The English High Court has allowed a very late application to amend a statement of case on the grounds that the other side was late in disclosing certain documents. 15 Sep 2016

The permission was given in a case between retailer Halfords and a recruitment agency, First Personnel Services. Halfords had switched to another supplier for its temporary staff in two of its distribution centres, and First Personnel Services issued a claim for the payment of invoices, and for fees relating to the transfer of staff under Transfer of Undertakings Regulations (TUPE).

First Personnel Services did not disclose information from its pay and charge system until shortly before the trial, which made it difficult for Halfords to prepare its own case in response. Halfords therefore asked to be allowed to amend its defence and counterclaim in light of the information it had belatedly received.

The judge held that the amendments should be allowed, despite the fact that they were "extensive" and the application had only been made ten days before trial, in part because First Personnel Services was "in breach of its disclosure obligations and in a significant respect", by disclosing the documents only one month before trial.

Halfords' preparation of its case had been hampered by the late disclosure, which should have been provided months earlier, particularly since First Personnel Services had used the documents in the preparation of its own witness evidence and Halfords had been expressly requesting such documents, the judge said.

First should have known that Halfords would have wanted the material in order to revisit its pleadings and that the later disclosure was given the more likely it was that the trial date would be jeopardised, he said.

While other sources of information were available, "it is clear that they were partial, difficult to identify or locate, inadequate or not capable of being relied upon satisfactorily," the judge said.

"The reason that Halfords finds itself in the position in which it finds itself is not that it failed to get on properly and timeously with the preparation of its case, but that its preparation of the case was hampered and disrupted by the late production of information which should have been provided long ago," he said.

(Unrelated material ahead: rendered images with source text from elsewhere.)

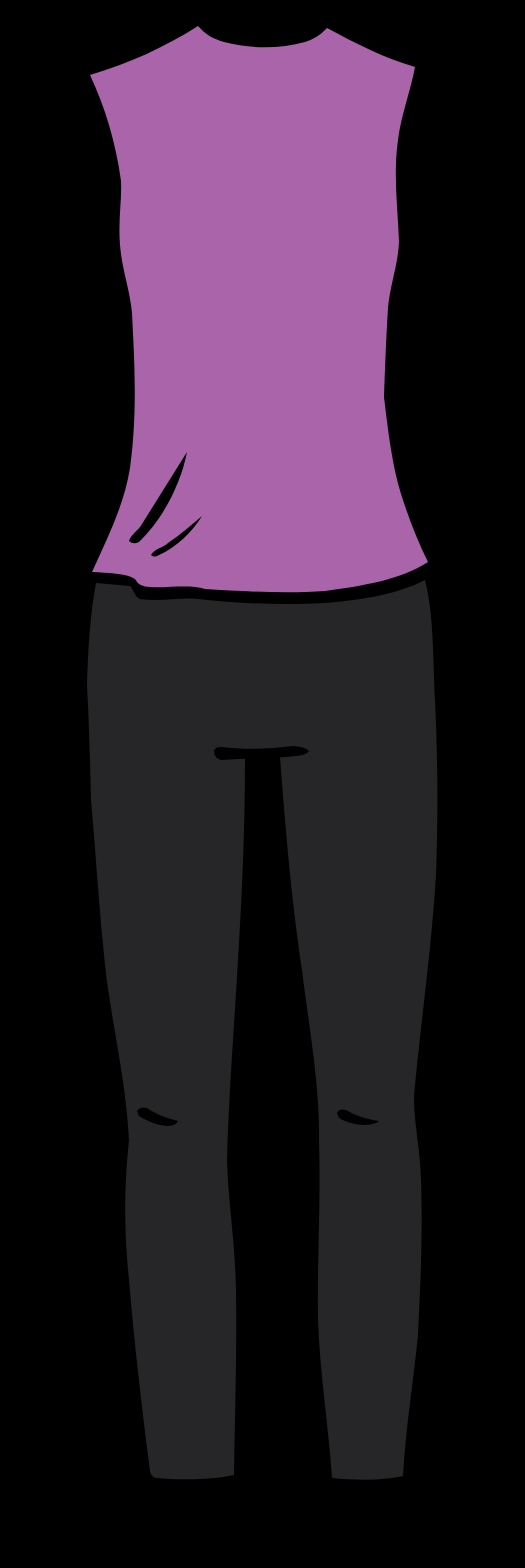
<!DOCTYPE html>
<html lang="en">
<head>
<meta charset="utf-8">
<title>Sleeveless top and leggings</title>
<style>
:root {
  --backdrop: #000000;
  --top: #a964aa;
  --leggings: #262628;
  --ink: #000000;
}
html, body { margin: 0; background: var(--backdrop); overflow: hidden; }
.outfit { display: block; width: 525px; height: 1568px; background: var(--backdrop); }
.top { fill: var(--top); }
.leggings { fill: var(--leggings); }
.ink { fill: var(--ink); }
</style>
</head>
<body>
<svg class="outfit" viewBox="0 0 525 1568" role="img" aria-label="Purple sleeveless top with dark leggings">
  <g id="leggings">
    <path class="leggings" d="M96 583 L130 586 C134 590 134 596 140 599 C160 602 180 597 198 599 C240 604 285 605 325 603 C362 600 398 594 425 580 C434 615 433 660 435 700 C438 760 438 820 436 875 C431 955 421 1020 414 1096 C414 1126 420 1145 421 1180 C423 1240 420 1290 418 1335 C413 1385 406 1425 403 1476 C382 1481 354 1480 332 1478 C329 1430 320 1375 318 1320 C317 1260 321 1200 319 1140 C320 1085 308 1020 302 970 C293 910 287 850 280 757 L245 757 C245 830 242 895 238 960 C234 1030 229 1090 227 1160 C228 1200 235 1240 236 1290 C237 1350 235 1410 234 1475 C212 1480 180 1480 156 1478 Q151 1477 150 1471 C142 1410 134 1340 129 1280 C123 1220 125 1180 129 1140 C126 1080 111 1020 105 965 C99 910 96 855 91 800 C90 760 89 720 87 686 C88 650 90 615 96 583 Z"/>
    <path class="ink" d="M214 751 Q215 747 221 747 C245 750 270 749 293 746 Q306 747 309 751 Q307 755 296 756 C270 759 245 758 221 760 Q214 758 214 751 Z"/>
    <path class="ink" d="M137 1111 Q140 1106 147 1108 C157 1115 167 1118 178 1121 Q176 1126 167 1126 C156 1125 147 1121 139 1116 Z"/>
    <path class="ink" d="M337 1113 Q339 1108 346 1110 C356 1116 366 1119 379 1121 Q376 1124 365 1125 C355 1125 346 1122 339 1118 Z"/>
  </g>
  <g id="top">
    <path class="top" d="M90 75 C130 63 165 47 198 26 C205 34 213 39 224 42 C250 49 280 49 305 42 Q318 38 327 28 C355 43 384 58 415 67 C411 90 401 115 398 140 C393 175 398 210 399 242 C398 265 390 285 388 308 C386 340 385 370 384 397 C388 430 392 465 401 494 C409 519 418 542 428 562 C400 580 362 586 325 591 C285 594 240 591 205 589 C190 584 170 588 150 587 Q139 587 135 579 C126 573 108 573 92 572 C108 537 124 505 130 468 C138 410 134 355 132 313 C130 290 122 270 120 245 C118 220 122 200 121 181 C116 143 105 107 90 75 Z"/>
    <path class="ink" d="M187 452 C180 488 160 522 139 542 Q133 545 129 541 C131 534 138 531 142 524 C157 500 172 476 187 452 Z"/>
    <path class="ink" d="M202 516 C192 532 177 547 159 555 Q154 558 151 555 C155 548 163 548 168 543 C180 535 191 525 202 516 Z"/>
  </g>
</svg>
</body>
</html>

Commercial dispute expert Faye Moore, of Pinsent Masons, the law firm behind said: "While late applications to amend statements of case should be avoided wherever possible, this judgment shows that such applications are likely to be allowed where they are necessary as a result of late disclosure by the other side.  "

Dispute resolution expert Jason Kirwin, also of Pinsent Masons, said: "This decision also emphasises the importance of making an application to withhold certain documents from disclosure on the grounds of proportionality at an early stage, rather than seeking to rely on such arguments in defence of an alleged failure to disclose relevant documents."

Pinsent Masons acted for Halfords in this case.